Human trypanosomiases in Africa is caused by Trypanosoma brucei gambiense and Chagas disease in South America is induced by T. cruzi. In other regions of the world such as India, only animals were up to now known to be infected by certain trypanosomes, which are not pathogenic for humans.
In December 2004, a researcher from the IRD centre in Montpellier, a specialist in the African form of human trypanosomiasis (sleeping sickness), undertook the identification of the pathogenic agent, at the request of the Indian authorities and mandated by the WHO in collaboration with local medical services (1). Morphological examination of parasites contained in the patient's blood revealed the presence of many trypanosomes belonging to the species T. evansi, which usually infects animals, particularly cattle.
The patient, who had been suffering for several months from recurring bouts of fever, had very high blood parasite count, equal or greater than 106 parasites/ml of blood. Parasitological, serological and molecular analyses confirmed this result. It is the world's first formally identified case of human trypanosomiasis caused by T. evansi. This trypanosome, which was first identified in 1881 India, in the Punjab, in the horse and Bactrian camel, usually causes a disease called 'surra' in bovines and camel species. Although cases of human carriers of animal trypanosomiases were recorded during that century in India, Sri Lanka and Malaysia, these have either never been formally demonstrated or were only very short-lasting infections.
The patient showed no nervous system damage, indicating an early stage of the disease and the researchers could start treatment. Injections of sodium suramine, a medicine usually used in cases of African T. b. rhodesiense trypanosomiases at the same stage, steadily improved the patient's health (2).

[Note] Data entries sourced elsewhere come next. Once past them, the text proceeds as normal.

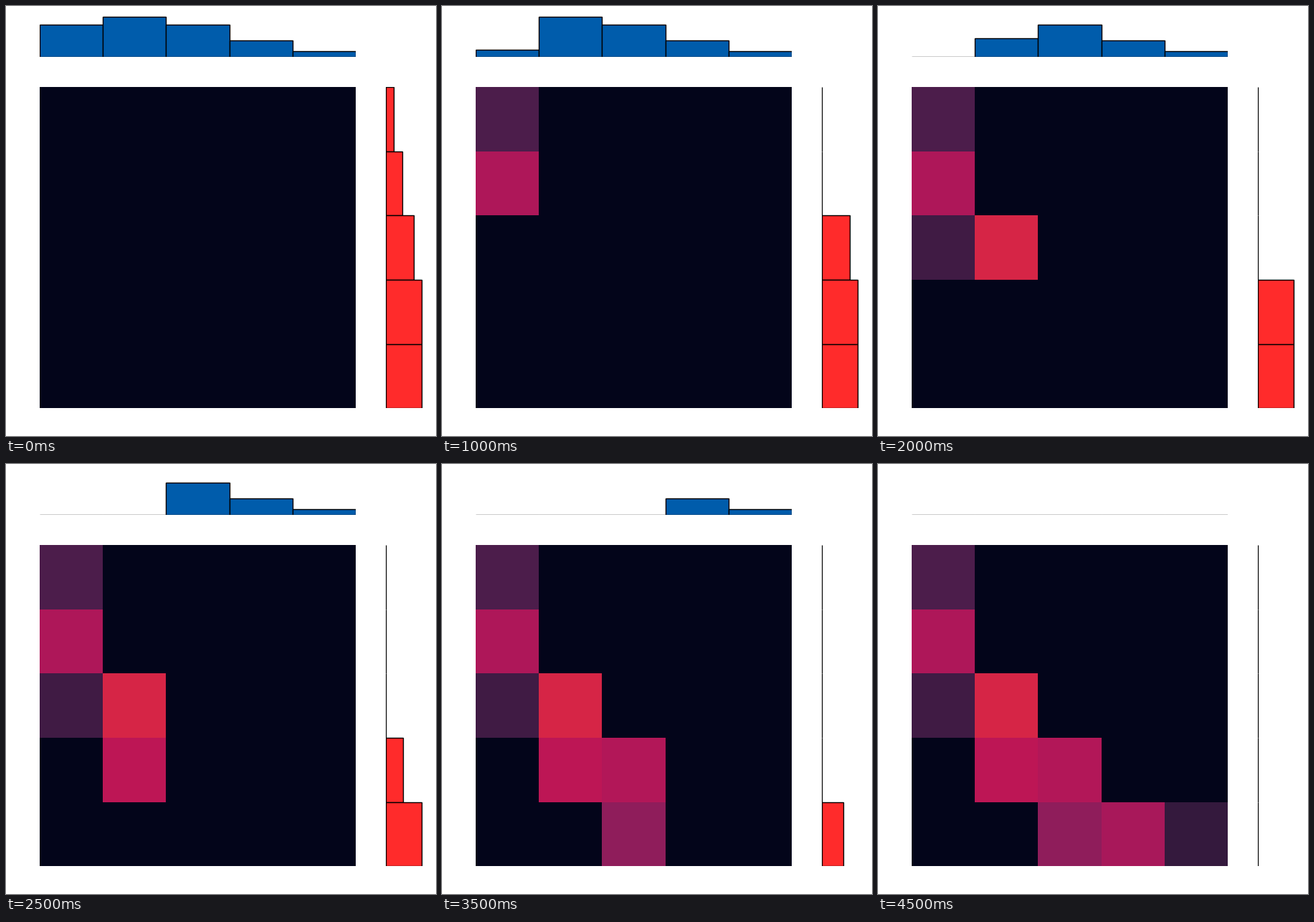
Recreate the animation shown at these times as a matplotlib script. Size 600 by 600 pixels, loop 5000 ms.

```python
import numpy as np
import matplotlib.pyplot as plt
from matplotlib.animation import FuncAnimation
from matplotlib.patches import Rectangle

SIZE, DPI, N = 600, 100, 5
DARK, BLUE, RED = "#03051a", "#005cab", "#ff2b2b"
RED_SCALE = 0.975

# Transport steps from the top left corner: row, column, mass, colour
STEPS = [
    (0, 0, 11.2, "#4c1d4b"),
    (1, 0, 23.6, "#ae1759"),
    (2, 0, 10.2, "#401b44"),
    (2, 1, 30.0, "#d62546"),
    (3, 1, 26.0, "#bd1655"),
    (3, 2, 24.8, "#b21758"),
    (4, 2, 20.2, "#8f1d5b"),
    (4, 3, 23.2, "#a8185a"),
    (4, 4, 7.4, "#34193d"),
]

fig = plt.figure(figsize=(SIZE / DPI, SIZE / DPI), dpi=DPI, facecolor="white")


def panel(left, top, right, bottom, xlim, ylim):
    """Add bare axes on a box given in pixels from the top left."""
    box = [left, SIZE - bottom, right - left, bottom - top]
    ax = fig.add_axes([v / SIZE for v in box])
    ax.set(xlim=xlim, ylim=ylim)
    ax.set_axis_off()
    return ax


top_ax = panel(47, 11.8, 488, 70.8, (0, N), (0, 59))
map_ax = panel(47, 113, 488, 561.2, (0, N), (N, 0))
side_ax = panel(530.2, 113, 585.2, 561.2, (0, 55), (N, 0))

style = dict(align="edge", edgecolor="black", linewidth=1)
col_bars = top_ax.bar(range(N), np.ones(N), 1, color=BLUE, **style)
row_bars = side_ax.barh(range(N), np.ones(N), 1, color=RED, **style)

cells = {}
for r in range(N):
    for c in range(N):
        cell = Rectangle((c, r), 1, 1, facecolor=DARK, linewidth=0, antialiased=False)
        cells[r, c] = map_ax.add_patch(cell)


def update(frame):
    """Show the plan after the given number of steps and the mass still left."""
    rows, cols = np.zeros(N), np.zeros(N)
    for i, (r, c, mass, color) in enumerate(STEPS):
        done = i < frame
        cells[r, c].set_facecolor(color if done else DARK)
        if not done:
            rows[r] += mass
            cols[c] += mass
    for bar, left in zip(col_bars, cols):
        bar.set_height(left)
    for bar, left in zip(row_bars, rows):
        bar.set_width(left * RED_SCALE)
    return [*col_bars, *row_bars, *cells.values()]


anim = FuncAnimation(fig, update, frames=len(STEPS) + 1, interval=500,
                     init_func=lambda: update(0), repeat=True, repeat_delay=0)
plt.show()
```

The patient, who works in permanent contact with animals, had a cut in his hand when he was admitted to the health care centre. Consequently, he was probably infected directly into the bloodstream from an animal infected with T. evansi. However, that does not exclude another indirect, mechanical infection pathway, by way of blood-sucking insect for example. An insect vector is involved in transmission of both sleeping sickness and Chagas disease (3).

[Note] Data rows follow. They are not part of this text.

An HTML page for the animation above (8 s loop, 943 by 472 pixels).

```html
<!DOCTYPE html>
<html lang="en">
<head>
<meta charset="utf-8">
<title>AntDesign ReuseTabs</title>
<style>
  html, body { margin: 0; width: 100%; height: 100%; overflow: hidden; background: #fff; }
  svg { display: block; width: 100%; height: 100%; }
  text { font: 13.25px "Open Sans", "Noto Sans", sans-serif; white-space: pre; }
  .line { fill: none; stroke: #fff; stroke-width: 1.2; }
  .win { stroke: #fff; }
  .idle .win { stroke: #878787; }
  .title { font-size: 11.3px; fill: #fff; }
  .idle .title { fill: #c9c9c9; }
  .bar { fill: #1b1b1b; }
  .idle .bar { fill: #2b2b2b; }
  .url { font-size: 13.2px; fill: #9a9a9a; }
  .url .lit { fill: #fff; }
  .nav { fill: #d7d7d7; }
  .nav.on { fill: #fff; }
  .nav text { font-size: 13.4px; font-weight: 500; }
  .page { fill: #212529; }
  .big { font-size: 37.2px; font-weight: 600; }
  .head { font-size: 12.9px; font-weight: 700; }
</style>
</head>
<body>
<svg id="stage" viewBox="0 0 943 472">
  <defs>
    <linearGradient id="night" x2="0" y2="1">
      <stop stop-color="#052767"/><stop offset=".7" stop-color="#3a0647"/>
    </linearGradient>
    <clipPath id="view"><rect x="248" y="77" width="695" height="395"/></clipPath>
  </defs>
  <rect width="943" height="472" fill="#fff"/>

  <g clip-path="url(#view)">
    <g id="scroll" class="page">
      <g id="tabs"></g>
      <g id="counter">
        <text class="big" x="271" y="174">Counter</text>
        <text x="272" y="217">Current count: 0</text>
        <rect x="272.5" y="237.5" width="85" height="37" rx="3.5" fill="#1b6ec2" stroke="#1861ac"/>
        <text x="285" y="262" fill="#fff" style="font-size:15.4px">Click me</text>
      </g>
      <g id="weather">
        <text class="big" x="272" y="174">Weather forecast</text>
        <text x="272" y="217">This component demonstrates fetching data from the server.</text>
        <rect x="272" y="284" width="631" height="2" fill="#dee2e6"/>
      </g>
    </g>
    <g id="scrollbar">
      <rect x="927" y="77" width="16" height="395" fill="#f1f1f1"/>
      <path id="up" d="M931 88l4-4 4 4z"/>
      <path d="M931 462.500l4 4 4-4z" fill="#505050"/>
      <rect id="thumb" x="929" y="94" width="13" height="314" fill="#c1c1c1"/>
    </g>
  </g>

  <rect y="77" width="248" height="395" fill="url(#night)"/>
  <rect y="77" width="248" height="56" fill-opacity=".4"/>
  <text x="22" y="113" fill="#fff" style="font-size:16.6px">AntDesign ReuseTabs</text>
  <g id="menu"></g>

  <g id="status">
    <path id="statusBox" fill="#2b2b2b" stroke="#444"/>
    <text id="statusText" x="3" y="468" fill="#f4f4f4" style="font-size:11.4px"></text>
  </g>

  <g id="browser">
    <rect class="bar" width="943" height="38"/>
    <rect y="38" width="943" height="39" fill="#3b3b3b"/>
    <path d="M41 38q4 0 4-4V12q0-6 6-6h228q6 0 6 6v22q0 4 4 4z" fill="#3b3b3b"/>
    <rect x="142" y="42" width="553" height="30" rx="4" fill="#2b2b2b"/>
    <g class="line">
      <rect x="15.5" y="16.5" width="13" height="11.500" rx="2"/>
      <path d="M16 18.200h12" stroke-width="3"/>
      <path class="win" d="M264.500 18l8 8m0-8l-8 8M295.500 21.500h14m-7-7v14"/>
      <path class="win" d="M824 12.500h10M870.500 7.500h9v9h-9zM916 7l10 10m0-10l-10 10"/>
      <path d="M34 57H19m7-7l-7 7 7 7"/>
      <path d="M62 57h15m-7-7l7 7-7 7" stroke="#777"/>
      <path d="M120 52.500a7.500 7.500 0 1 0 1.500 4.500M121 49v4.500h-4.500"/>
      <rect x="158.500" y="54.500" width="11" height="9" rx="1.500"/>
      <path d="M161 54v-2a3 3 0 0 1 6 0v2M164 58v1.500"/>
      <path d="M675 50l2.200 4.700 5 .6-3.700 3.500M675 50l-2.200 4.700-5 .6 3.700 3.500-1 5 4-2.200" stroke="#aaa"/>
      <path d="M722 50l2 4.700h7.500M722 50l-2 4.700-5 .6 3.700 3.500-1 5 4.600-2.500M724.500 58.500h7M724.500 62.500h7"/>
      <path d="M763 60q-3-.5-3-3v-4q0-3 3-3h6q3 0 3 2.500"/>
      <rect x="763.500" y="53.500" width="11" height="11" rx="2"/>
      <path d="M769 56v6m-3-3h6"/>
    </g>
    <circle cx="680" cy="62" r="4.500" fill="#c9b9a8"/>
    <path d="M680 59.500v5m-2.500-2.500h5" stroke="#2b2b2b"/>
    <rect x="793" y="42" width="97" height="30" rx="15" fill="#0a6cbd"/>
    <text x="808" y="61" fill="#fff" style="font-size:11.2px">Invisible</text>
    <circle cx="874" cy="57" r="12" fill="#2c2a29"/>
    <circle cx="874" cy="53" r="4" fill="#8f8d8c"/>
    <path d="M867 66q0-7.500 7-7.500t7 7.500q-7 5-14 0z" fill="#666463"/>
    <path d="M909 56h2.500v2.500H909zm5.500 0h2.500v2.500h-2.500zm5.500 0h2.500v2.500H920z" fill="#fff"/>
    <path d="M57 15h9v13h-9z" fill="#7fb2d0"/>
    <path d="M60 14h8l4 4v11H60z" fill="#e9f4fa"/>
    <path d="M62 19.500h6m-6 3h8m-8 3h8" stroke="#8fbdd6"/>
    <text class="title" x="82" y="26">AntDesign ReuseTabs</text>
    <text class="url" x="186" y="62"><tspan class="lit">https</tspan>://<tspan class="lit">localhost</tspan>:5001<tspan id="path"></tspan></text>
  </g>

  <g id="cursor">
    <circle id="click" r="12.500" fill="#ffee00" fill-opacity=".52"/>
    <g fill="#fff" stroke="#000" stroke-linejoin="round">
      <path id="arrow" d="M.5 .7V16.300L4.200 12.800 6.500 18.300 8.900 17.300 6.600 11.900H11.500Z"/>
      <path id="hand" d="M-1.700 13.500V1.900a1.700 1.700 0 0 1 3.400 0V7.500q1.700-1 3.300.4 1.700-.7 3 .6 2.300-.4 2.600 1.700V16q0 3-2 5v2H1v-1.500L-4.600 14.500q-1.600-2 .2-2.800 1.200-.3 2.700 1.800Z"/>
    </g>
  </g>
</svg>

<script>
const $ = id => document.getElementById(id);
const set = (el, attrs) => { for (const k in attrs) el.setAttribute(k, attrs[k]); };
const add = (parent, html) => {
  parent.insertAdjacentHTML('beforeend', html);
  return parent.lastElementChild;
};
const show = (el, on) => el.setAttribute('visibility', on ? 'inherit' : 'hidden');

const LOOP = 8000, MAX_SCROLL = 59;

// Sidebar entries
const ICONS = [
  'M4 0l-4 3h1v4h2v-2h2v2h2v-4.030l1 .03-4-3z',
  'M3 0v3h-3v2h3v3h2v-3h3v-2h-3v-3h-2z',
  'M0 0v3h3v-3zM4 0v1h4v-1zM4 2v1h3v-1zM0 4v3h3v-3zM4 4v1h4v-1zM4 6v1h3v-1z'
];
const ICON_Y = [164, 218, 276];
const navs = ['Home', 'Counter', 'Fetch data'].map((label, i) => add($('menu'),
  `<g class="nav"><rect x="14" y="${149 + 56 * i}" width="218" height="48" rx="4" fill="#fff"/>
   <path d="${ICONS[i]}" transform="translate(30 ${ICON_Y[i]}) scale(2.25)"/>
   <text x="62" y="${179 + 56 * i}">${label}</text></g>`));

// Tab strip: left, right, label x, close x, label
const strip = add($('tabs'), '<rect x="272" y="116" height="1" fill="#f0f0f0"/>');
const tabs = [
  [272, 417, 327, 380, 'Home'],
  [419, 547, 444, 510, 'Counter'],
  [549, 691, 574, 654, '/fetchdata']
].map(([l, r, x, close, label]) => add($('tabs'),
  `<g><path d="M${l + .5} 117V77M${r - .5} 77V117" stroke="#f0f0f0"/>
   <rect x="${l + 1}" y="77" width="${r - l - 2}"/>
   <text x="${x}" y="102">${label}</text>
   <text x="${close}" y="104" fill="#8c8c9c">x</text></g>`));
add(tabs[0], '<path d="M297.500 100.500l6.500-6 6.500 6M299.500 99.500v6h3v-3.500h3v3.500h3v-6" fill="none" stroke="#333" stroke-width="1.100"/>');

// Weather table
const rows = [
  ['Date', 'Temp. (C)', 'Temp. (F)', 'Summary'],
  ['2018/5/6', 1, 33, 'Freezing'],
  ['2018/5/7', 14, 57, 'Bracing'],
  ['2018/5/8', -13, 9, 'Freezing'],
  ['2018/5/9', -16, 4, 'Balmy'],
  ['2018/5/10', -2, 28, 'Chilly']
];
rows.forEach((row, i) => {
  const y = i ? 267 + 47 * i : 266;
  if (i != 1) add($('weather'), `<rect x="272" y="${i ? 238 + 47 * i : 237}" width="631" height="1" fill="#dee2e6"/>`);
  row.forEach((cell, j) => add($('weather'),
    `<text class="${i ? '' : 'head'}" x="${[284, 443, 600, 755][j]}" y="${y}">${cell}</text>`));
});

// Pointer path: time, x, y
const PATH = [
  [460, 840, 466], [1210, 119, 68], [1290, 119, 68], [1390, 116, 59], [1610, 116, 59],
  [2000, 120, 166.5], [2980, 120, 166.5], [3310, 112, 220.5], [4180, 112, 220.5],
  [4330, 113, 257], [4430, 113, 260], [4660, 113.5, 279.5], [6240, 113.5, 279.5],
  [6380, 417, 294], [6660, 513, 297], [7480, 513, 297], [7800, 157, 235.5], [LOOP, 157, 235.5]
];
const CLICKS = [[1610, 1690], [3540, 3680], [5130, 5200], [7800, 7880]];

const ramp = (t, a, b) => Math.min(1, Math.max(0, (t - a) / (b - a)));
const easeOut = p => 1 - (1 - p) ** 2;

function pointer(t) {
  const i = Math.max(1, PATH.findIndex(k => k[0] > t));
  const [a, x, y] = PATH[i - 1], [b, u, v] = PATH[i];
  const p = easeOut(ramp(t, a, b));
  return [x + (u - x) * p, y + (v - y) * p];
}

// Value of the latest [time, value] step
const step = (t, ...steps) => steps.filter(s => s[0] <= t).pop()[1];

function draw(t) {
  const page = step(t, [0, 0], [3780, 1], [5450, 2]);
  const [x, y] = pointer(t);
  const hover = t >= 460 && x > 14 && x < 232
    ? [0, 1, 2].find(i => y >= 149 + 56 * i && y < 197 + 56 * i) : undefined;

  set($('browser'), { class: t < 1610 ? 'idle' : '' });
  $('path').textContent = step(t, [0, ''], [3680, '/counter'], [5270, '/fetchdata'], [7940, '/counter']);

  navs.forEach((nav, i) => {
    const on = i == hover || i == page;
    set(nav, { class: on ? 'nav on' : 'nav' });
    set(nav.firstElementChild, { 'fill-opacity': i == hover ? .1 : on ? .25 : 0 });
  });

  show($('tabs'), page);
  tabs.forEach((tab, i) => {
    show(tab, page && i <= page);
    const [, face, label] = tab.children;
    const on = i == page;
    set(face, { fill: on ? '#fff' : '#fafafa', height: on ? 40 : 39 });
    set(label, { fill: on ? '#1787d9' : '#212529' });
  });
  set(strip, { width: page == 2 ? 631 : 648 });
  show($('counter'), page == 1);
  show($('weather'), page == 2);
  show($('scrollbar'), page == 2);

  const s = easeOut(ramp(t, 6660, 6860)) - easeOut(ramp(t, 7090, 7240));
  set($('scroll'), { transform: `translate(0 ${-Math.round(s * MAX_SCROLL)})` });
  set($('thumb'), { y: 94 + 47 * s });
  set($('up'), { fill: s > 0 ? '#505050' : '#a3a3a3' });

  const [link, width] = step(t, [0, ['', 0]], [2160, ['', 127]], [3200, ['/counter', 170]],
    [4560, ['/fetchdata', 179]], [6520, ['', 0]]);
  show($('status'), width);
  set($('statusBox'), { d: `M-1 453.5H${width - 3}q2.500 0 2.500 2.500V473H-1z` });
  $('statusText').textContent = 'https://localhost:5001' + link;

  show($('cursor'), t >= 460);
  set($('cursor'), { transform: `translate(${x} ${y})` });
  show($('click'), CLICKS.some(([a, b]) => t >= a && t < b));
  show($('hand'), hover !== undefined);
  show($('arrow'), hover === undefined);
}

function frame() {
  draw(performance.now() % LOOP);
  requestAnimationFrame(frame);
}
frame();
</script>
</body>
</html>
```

Research continues aiming to unravel the transmission process and mechanisms by which the parasite adapts from animal hosts to humans. It should help determine whether or not this first recorded infection of T. evansi trypanosomiasis in humans is an isolated case. Only the recording and diagnosis of other human cases, by indications of the parasite in biological fluids (blood, lymph or cerebrospinal fluid), could signal the disease as an emerging problem. A survey was launched recently to investigate such a possibility. Commissioned by the DGHS (Directorate General of Health Services of Maharashtra), and supported by the WHO and the IRD, it is expected soon to bring data that might shed light on this question.